The problem
Take the material below and reproduce, word for word, only the lines from the line with "250) rotate(-9) scale(.9" through the line with "296 C290 318".

Dataset
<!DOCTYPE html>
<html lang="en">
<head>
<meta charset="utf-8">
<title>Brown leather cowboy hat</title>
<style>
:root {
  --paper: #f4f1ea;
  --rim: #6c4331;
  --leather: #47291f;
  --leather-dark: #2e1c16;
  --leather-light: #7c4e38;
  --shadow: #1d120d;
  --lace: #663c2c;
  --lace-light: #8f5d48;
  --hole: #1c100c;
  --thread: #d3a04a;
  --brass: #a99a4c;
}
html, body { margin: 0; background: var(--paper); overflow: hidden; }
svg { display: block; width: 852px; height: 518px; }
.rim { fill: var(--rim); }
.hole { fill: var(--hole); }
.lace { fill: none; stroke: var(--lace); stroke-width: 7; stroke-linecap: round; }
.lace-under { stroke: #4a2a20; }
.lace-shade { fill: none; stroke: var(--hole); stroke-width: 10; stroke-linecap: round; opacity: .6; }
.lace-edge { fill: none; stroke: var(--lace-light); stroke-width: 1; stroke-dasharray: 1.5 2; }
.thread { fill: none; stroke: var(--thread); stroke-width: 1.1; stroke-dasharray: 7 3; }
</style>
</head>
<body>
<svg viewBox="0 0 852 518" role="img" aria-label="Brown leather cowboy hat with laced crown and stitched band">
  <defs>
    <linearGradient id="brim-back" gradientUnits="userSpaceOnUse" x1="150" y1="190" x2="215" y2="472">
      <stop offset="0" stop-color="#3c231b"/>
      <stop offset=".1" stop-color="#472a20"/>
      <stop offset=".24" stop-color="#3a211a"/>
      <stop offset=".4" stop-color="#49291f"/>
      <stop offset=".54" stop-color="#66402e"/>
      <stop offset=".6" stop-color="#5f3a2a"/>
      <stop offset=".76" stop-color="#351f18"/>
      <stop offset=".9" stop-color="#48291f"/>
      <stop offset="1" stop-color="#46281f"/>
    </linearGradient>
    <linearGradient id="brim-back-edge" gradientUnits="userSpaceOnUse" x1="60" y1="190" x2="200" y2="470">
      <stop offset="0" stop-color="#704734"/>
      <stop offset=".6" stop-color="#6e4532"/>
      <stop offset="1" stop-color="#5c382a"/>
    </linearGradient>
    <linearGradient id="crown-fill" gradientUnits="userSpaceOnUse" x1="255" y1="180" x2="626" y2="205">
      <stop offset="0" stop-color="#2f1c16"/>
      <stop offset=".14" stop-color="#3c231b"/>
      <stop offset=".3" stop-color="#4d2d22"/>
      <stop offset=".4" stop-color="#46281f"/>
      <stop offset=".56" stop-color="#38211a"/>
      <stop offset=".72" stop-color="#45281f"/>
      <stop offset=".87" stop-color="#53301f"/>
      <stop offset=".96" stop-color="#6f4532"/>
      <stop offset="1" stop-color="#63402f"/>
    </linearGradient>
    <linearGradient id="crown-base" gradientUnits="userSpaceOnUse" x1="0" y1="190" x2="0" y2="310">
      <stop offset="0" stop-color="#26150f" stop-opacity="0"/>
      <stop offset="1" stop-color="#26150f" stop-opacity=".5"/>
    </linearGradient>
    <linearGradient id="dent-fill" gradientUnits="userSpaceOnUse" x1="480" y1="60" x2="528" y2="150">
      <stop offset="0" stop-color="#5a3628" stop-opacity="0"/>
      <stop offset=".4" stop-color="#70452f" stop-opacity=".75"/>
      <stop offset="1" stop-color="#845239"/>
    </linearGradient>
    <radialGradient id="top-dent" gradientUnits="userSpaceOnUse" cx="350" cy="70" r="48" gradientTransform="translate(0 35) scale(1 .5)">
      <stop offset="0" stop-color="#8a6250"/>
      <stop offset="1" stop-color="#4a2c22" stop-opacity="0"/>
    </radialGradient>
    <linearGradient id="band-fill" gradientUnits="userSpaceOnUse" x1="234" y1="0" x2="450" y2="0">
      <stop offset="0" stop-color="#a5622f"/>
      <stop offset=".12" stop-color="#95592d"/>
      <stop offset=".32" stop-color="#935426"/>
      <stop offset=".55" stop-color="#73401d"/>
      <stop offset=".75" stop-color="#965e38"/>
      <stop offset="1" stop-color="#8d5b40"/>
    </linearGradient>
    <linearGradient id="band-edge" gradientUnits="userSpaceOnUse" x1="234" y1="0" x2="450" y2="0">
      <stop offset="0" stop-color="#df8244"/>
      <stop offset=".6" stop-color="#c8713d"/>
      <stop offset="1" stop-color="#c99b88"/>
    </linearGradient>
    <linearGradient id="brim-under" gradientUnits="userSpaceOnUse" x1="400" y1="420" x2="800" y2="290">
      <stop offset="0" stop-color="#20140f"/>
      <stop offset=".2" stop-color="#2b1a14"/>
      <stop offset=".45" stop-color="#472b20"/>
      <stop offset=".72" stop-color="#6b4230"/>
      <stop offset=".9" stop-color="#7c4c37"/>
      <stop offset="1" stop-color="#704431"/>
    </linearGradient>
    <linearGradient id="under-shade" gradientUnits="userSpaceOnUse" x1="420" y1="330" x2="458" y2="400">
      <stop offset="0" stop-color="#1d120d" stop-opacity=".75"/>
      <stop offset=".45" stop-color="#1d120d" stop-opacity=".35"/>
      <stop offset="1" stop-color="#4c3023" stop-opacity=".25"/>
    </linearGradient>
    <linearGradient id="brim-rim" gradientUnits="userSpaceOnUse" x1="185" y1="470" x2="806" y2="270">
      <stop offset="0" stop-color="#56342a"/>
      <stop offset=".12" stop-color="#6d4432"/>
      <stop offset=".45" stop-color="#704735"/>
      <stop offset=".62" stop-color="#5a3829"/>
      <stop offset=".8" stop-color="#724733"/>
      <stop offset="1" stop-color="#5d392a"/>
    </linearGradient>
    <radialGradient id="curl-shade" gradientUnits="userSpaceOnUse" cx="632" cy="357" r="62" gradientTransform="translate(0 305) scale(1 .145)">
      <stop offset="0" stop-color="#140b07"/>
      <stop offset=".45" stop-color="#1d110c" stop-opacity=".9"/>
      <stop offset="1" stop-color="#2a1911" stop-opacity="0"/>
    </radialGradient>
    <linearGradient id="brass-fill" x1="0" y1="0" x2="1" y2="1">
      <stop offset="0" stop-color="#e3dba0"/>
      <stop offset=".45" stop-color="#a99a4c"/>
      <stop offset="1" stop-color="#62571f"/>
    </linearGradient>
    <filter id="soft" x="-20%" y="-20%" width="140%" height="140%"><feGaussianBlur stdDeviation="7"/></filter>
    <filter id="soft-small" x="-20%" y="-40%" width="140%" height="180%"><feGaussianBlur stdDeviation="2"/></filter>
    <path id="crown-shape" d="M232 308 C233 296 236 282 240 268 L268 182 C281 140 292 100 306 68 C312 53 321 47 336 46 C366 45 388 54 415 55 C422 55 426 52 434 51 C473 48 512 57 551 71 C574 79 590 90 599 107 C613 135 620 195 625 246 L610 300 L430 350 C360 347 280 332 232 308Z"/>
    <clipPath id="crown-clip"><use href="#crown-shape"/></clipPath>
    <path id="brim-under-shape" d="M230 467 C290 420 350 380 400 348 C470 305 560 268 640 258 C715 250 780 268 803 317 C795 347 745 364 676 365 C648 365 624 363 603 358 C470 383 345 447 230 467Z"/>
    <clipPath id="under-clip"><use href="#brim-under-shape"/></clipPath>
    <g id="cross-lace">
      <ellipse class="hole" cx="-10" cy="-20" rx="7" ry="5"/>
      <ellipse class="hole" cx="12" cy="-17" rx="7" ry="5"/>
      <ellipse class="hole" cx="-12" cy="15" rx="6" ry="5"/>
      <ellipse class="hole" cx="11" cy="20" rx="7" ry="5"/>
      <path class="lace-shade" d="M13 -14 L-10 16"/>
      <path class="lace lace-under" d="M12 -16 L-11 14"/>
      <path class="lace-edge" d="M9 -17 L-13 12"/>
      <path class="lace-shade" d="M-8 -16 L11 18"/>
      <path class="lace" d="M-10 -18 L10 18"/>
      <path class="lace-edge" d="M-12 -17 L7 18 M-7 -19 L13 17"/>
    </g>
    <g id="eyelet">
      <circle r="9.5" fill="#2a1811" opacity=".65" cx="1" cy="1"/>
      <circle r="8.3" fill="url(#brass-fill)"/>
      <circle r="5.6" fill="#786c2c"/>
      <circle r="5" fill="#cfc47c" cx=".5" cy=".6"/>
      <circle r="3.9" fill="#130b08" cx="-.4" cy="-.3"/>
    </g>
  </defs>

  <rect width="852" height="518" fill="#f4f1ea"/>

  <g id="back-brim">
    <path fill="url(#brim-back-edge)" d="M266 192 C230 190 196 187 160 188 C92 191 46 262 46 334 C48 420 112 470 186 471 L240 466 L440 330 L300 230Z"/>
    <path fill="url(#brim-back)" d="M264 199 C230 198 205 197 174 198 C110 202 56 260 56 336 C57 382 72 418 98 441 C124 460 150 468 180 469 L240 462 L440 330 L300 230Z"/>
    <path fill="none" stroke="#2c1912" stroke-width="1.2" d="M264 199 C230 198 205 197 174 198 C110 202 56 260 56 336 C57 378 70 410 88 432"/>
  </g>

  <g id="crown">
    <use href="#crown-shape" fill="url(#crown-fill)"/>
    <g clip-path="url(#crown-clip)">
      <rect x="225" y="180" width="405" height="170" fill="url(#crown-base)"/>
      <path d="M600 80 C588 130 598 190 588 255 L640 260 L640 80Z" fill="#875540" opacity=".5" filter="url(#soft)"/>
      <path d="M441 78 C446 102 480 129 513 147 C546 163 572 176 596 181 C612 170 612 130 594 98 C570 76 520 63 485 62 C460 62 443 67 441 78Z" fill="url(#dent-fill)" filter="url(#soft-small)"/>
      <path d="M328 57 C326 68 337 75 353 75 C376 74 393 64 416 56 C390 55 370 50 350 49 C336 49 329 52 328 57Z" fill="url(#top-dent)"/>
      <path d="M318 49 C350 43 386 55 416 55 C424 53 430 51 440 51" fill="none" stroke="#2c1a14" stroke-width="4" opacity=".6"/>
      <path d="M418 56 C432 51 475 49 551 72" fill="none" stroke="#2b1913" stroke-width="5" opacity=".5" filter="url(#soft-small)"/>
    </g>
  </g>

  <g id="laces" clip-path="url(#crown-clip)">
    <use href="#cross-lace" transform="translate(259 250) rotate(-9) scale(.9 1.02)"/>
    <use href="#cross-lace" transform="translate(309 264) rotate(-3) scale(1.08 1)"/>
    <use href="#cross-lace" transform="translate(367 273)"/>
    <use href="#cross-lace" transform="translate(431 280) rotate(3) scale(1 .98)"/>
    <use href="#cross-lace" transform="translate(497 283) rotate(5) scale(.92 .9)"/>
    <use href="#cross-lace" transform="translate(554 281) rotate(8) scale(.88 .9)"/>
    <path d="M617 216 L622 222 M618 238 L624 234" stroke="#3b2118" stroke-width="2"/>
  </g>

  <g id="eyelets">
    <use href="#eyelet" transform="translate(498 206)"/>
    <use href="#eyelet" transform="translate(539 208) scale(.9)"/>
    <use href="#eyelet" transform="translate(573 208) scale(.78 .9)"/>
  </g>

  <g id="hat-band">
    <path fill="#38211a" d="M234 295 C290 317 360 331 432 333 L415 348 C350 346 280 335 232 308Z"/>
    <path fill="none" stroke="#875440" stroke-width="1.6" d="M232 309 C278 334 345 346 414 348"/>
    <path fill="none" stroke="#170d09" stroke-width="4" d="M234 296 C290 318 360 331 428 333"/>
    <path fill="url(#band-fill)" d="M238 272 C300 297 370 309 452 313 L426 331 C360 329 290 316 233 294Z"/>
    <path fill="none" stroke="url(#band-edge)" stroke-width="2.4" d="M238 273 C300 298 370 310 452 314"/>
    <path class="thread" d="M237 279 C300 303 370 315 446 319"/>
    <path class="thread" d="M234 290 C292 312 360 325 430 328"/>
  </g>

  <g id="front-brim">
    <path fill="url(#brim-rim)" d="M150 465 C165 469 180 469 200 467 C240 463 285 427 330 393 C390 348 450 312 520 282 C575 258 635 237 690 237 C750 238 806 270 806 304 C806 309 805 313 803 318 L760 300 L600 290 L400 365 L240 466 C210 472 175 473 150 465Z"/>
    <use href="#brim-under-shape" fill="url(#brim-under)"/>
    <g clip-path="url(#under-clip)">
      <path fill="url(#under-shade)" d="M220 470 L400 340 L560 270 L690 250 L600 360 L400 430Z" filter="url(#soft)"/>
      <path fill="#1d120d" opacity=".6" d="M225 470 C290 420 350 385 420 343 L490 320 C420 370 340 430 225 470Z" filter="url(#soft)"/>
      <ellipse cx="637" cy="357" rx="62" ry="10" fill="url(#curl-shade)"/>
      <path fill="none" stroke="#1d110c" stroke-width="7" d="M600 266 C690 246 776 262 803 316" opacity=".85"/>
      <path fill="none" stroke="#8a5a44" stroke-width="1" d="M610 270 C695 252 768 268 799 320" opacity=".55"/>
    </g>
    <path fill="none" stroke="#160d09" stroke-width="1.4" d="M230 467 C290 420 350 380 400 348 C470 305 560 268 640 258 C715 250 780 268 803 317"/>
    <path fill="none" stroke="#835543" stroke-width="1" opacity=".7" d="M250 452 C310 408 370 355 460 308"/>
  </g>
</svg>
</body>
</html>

Answer space
    <use href="#cross-lace" transform="translate(259 250) rotate(-9) scale(.9 1.02)"/>
    <use href="#cross-lace" transform="translate(309 264) rotate(-3) scale(1.08 1)"/>
    <use href="#cross-lace" transform="translate(367 273)"/>
    <use href="#cross-lace" transform="translate(431 280) rotate(3) scale(1 .98)"/>
    <use href="#cross-lace" transform="translate(497 283) rotate(5) scale(.92 .9)"/>
    <use href="#cross-lace" transform="translate(554 281) rotate(8) scale(.88 .9)"/>
    <path d="M617 216 L622 222 M618 238 L624 234" stroke="#3b2118" stroke-width="2"/>
  </g>

  <g id="eyelets">
    <use href="#eyelet" transform="translate(498 206)"/>
    <use href="#eyelet" transform="translate(539 208) scale(.9)"/>
    <use href="#eyelet" transform="translate(573 208) scale(.78 .9)"/>
  </g>

  <g id="hat-band">
    <path fill="#38211a" d="M234 295 C290 317 360 331 432 333 L415 348 C350 346 280 335 232 308Z"/>
    <path fill="none" stroke="#875440" stroke-width="1.6" d="M232 309 C278 334 345 346 414 348"/>
    <path fill="none" stroke="#170d09" stroke-width="4" d="M234 296 C290 318 360 331 428 333"/>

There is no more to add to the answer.